* **TASK DESCRIPTION**: Copy out every line holding the string "fill" from the records below.

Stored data
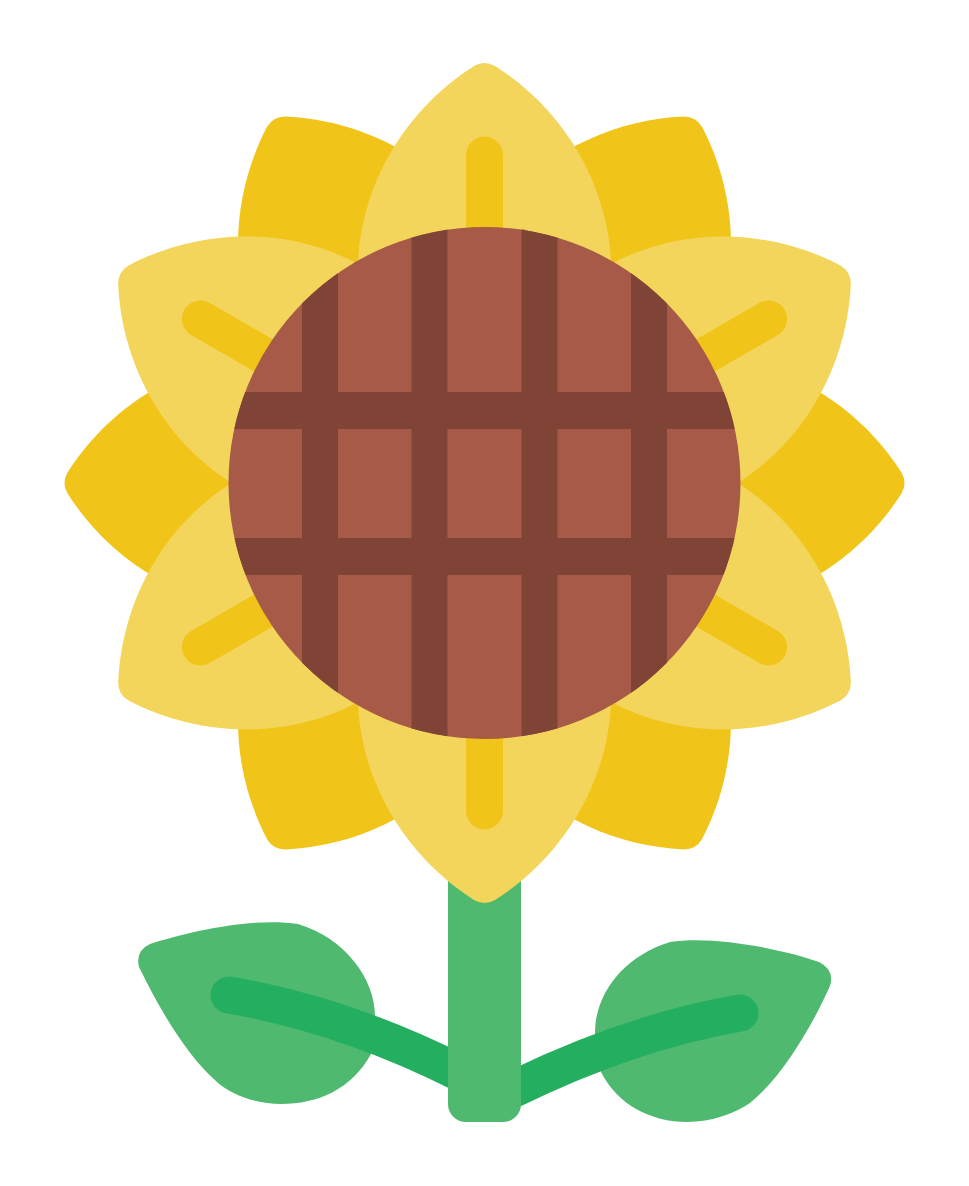
<!DOCTYPE html>
<html lang="en">
<head>
<meta charset="utf-8">
<title>Sunflower</title>
<style>
:root {
  --paper: #ffffff;
  --petal-light: #f3d55b;
  --petal-deep: #f0c419;
  --seed: #a85a48;
  --seed-grid: #804437;
  --leaf: #4fba6f;
  --vein: #24ae5f;
}
html, body { margin: 0; background: var(--paper); overflow: hidden; }
svg { display: block; width: 969px; height: 1186px; }
.petals-back { fill: var(--petal-deep); }
.petals-front { fill: var(--petal-light); }
.petal-rib { stroke: var(--petal-deep); stroke-width: 37; stroke-linecap: round; }
.seed-head { fill: var(--seed); }
.seed-grid { fill: var(--seed-grid); }
.green { fill: var(--leaf); }
.leaf-veins { fill: none; stroke: var(--vein); stroke-width: 37; stroke-linecap: round; }
</style>
</head>
<body>
<svg viewBox="0 0 969 1186" role="img" aria-label="Sunflower with two leaves">
  <defs>
    <path id="petal" d="M358 262C362 180 408 108 474 66Q484.5 60 495 66C561 108 607 180 611 262L484.5 483Z"/>
    <g id="ribbed-petal">
      <use href="#petal"/>
      <line class="petal-rib" x1="484.5" y1="155" x2="484.5" y2="300"/>
    </g>
    <clipPath id="seed-clip"><circle cx="484.5" cy="483" r="256"/></clipPath>
  </defs>

  <g class="leaves green">
    <path d="M150 944C190 931 255 917 298 924C345 938 375 979 375 1016L371 1054C352 1089 318 1104 281 1104C255 1104 230 1094 217 1082C187 1056 160 1010 139 967Q135 951 150 944Z"/>
    <path d="M819 962C785 950 715 935 670 942C625 956 595 992 595 1033L601 1072C617 1104 650 1122 687 1122C712 1122 735 1113 750 1103C782 1077 811 1028 830 986Q835 970 819 962Z"/>
  </g>
  <g class="leaf-veins">
    <path d="M229 995Q345 1015 460 1073"/>
    <path d="M740 1013Q630 1032 512 1090"/>
  </g>
  <rect class="stem green" x="448" y="800" width="73" height="322" rx="18"/>

  <g class="petals-back">
    <use href="#petal" transform="rotate(30 484.5 483)"/>
    <use href="#petal" transform="rotate(90 484.5 483)"/>
    <use href="#petal" transform="rotate(150 484.5 483)"/>
    <use href="#petal" transform="rotate(210 484.5 483)"/>
    <use href="#petal" transform="rotate(270 484.5 483)"/>
    <use href="#petal" transform="rotate(330 484.5 483)"/>
  </g>
  <g class="petals-front">
    <use href="#ribbed-petal"/>
    <use href="#ribbed-petal" transform="rotate(60 484.5 483)"/>
    <use href="#ribbed-petal" transform="rotate(120 484.5 483)"/>
    <use href="#ribbed-petal" transform="rotate(180 484.5 483)"/>
    <use href="#ribbed-petal" transform="rotate(240 484.5 483)"/>
    <use href="#ribbed-petal" transform="rotate(300 484.5 483)"/>
  </g>

  <circle class="seed-head" cx="484.5" cy="483" r="256"/>
  <g class="seed-grid" clip-path="url(#seed-clip)">
    <rect x="302" y="227" width="36" height="512"/>
    <rect x="411.5" y="227" width="36" height="512"/>
    <rect x="521.5" y="227" width="36" height="512"/>
    <rect x="631" y="227" width="36" height="512"/>
    <rect x="228" y="392" width="513" height="37"/>
    <rect x="228" y="538" width="513" height="37"/>
  </g>
</svg>
</body>
</html>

* **TASK OUTPUT**:
.petals-back { fill: var(--petal-deep); }
.petals-front { fill: var(--petal-light); }
.seed-head { fill: var(--seed); }
.seed-grid { fill: var(--seed-grid); }
.green { fill: var(--leaf); }
.leaf-veins { fill: none; stroke: var(--vein); stroke-width: 37; stroke-linecap: round; }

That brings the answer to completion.